“Tax hikes signed by Ritter.”
Headline on the Denver Post Web site this morning:
“Ritter signs bills to end tax breaks, help balance budget.”
Are we looking at bias here? The Gazette trends right, the Post trends left. Do the headlines mirror the editorial positions of the newspapers?
I doubt it. Both headlines are factual and defensible, if not absolutely even-handed. And ideology has little to do with the craft of headline writing. If you think it’s hard to write a pithy tweet, or to compose a graceful haiku, try summarizing an 800-word story in five to nine words. It’s a delightful craft, one which can only be mastered by long practice. “Hicks nix stix flix” and “Headless body in topless bar” – two examples of reality providing an occasion for genius to meet inspiration.
But for folks who believe that daily newspaper coverage is driven by political agendas, grudge-settling and hidden biases, there’s always evidence of slanted coverage – just as there’s abundant evidence that Denver International Airport is the site of a vast, hidden secret guv’mint project, complete with subterranean tunnels to Cheyenne Mountain.
But it does appear that the Gazette has in fact launched a secret project aimed at uncovering the shenanigans of certain powerful folks in our community.
A couple of months ago, the G assigned a new reporter to cover the County Commission and, it appears, to report upon the antics of a certain Douglas Bruce.
Eileen Welsome has the kind of unthreatening persona that is so valuable to an investigative reporter. She’s quiet, persistent and unrelenting. She’s already written some great pieces about the county, and has so annoyed the commissioners that Gazette editor Jeff Thomas has had to endure a meeting with at least one indignant elected official.
But it seems that neither the Dougster nor our eminent elected officials have bothered to Google Welsome. One commissioner characterized her as “not understanding anything,” and ”asking lots of ignorant questions,” and “filing all these CORA (Colorado Open Records Act) requests.”
But maybe she understands more than the commissioners give her credit for – and maybe her employer is expecting great things from her.
A few years back, Welsome won the Pulitzer Prize for national reporting while working as a reporter for the Albuquerque Tribune. The series of stories covered the experience of Americans who were unknowingly research subjects of government radiation experiments, according to the Pulitzer Prize Web site.
To find that the “G” has hired Welsome as a beat reporter is a little surprising. It’s as unlikely as seeing Jeff Beck lay down riffs with the local boys at Southside Johnny’s … but maybe it’s just a sign of the times.

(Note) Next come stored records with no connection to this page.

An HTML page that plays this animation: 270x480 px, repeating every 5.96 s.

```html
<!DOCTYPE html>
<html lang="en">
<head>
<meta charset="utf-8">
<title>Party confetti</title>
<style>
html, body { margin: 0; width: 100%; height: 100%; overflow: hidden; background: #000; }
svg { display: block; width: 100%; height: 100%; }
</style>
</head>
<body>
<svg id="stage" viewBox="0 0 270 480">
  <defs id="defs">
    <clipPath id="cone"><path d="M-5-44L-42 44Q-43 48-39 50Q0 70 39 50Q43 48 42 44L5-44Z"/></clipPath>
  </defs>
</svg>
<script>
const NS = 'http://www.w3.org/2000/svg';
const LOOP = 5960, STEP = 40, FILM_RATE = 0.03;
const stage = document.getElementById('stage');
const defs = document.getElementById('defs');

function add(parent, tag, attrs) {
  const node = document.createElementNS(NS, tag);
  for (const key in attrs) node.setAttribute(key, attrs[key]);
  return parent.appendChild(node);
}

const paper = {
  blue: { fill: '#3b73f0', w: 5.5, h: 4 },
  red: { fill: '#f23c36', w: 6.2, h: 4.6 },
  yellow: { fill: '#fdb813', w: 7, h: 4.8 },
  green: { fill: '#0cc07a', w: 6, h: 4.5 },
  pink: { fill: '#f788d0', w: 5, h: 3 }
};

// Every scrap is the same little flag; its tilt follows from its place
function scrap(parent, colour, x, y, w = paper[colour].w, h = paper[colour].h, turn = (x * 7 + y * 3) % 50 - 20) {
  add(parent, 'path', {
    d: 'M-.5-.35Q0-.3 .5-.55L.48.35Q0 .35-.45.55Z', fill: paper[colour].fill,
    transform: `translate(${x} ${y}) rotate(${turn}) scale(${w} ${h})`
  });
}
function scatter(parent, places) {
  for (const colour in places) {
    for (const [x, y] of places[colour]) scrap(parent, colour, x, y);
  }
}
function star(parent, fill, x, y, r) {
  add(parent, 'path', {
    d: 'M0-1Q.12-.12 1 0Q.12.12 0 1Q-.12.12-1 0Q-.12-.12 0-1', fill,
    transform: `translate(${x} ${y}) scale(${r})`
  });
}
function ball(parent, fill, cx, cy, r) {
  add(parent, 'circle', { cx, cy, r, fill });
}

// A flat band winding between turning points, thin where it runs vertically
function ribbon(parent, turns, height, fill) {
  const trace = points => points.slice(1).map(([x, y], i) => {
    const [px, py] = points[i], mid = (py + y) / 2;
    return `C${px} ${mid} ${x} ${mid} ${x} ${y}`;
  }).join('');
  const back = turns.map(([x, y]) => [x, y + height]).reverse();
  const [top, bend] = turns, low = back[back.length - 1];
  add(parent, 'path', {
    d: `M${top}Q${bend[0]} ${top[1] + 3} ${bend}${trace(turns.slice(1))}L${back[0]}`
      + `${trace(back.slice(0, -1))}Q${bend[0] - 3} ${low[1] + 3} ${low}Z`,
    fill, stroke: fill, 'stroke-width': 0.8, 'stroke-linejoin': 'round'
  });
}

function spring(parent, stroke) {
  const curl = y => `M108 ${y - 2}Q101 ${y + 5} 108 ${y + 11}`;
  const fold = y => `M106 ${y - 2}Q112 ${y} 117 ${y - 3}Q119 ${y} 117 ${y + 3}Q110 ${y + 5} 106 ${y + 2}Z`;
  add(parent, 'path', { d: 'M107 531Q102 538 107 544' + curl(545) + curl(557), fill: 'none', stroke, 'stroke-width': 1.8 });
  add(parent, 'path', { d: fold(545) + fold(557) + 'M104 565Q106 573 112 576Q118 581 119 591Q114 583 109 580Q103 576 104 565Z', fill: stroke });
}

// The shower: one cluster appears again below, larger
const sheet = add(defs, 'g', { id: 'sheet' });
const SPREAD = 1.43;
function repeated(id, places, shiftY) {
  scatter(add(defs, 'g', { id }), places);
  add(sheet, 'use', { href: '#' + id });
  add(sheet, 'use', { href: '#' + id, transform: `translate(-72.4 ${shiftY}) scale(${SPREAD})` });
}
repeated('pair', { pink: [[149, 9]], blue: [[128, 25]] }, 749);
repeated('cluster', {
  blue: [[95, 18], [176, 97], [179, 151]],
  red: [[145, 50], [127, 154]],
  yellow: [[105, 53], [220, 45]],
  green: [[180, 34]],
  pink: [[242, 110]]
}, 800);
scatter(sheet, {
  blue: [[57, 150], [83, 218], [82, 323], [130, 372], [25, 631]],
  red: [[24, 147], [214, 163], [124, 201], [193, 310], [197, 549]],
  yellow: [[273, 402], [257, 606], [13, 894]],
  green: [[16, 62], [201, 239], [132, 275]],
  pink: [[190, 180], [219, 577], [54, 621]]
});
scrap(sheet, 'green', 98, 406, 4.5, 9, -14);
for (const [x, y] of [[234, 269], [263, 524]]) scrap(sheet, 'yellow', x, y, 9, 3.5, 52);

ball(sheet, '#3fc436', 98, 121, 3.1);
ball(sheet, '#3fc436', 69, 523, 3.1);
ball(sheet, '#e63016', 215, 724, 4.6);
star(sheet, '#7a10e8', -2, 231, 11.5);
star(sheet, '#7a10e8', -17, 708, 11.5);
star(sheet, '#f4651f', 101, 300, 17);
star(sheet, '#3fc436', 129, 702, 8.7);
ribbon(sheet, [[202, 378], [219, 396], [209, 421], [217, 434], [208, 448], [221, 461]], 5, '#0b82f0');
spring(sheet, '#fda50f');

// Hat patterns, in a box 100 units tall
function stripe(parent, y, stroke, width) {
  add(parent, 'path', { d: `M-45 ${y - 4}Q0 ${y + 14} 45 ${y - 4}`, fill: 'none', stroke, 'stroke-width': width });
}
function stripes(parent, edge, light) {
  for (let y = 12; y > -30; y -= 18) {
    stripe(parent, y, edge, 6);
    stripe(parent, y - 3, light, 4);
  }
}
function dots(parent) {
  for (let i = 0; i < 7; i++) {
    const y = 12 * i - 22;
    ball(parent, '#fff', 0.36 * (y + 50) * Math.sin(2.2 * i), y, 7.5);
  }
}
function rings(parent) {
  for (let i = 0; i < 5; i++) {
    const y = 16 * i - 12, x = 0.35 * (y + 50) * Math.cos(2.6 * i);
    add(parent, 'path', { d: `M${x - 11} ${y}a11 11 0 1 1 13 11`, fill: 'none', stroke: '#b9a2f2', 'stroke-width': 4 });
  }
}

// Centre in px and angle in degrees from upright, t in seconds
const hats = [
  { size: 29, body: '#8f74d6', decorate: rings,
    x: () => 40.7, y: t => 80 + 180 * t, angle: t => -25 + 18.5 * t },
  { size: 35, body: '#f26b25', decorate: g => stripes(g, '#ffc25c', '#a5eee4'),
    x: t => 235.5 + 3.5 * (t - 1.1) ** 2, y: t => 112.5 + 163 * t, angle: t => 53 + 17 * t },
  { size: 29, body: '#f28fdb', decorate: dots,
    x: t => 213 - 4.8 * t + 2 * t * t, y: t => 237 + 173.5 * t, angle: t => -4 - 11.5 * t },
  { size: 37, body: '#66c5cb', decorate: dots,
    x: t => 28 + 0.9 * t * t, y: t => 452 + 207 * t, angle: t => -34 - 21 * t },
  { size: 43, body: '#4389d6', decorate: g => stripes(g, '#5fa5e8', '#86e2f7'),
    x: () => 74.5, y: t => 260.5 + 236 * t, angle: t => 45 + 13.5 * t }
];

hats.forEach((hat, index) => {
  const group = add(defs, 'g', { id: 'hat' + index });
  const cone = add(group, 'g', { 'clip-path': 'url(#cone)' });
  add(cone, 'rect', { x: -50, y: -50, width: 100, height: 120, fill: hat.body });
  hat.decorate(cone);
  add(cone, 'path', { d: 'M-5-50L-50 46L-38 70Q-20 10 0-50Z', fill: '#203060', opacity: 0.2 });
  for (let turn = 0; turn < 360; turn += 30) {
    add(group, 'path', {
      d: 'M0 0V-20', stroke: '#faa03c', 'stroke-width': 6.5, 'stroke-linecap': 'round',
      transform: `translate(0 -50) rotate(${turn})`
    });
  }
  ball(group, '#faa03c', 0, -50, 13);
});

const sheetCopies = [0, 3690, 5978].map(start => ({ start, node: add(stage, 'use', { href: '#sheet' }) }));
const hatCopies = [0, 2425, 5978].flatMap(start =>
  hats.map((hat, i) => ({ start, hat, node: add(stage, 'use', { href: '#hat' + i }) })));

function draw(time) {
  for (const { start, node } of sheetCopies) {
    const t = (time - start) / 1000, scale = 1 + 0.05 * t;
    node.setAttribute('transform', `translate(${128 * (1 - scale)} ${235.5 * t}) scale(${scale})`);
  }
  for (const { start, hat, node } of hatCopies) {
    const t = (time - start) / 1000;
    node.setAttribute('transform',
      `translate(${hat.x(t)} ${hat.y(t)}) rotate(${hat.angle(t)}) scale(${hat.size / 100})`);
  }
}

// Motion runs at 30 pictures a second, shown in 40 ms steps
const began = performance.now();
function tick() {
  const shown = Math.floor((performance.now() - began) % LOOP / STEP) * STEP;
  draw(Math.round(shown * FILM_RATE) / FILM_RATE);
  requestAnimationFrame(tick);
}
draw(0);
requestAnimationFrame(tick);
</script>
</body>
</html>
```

After all, if the music business were as problematic as the newspaper industry, our local garage band would be fronting Clapton, not Beck.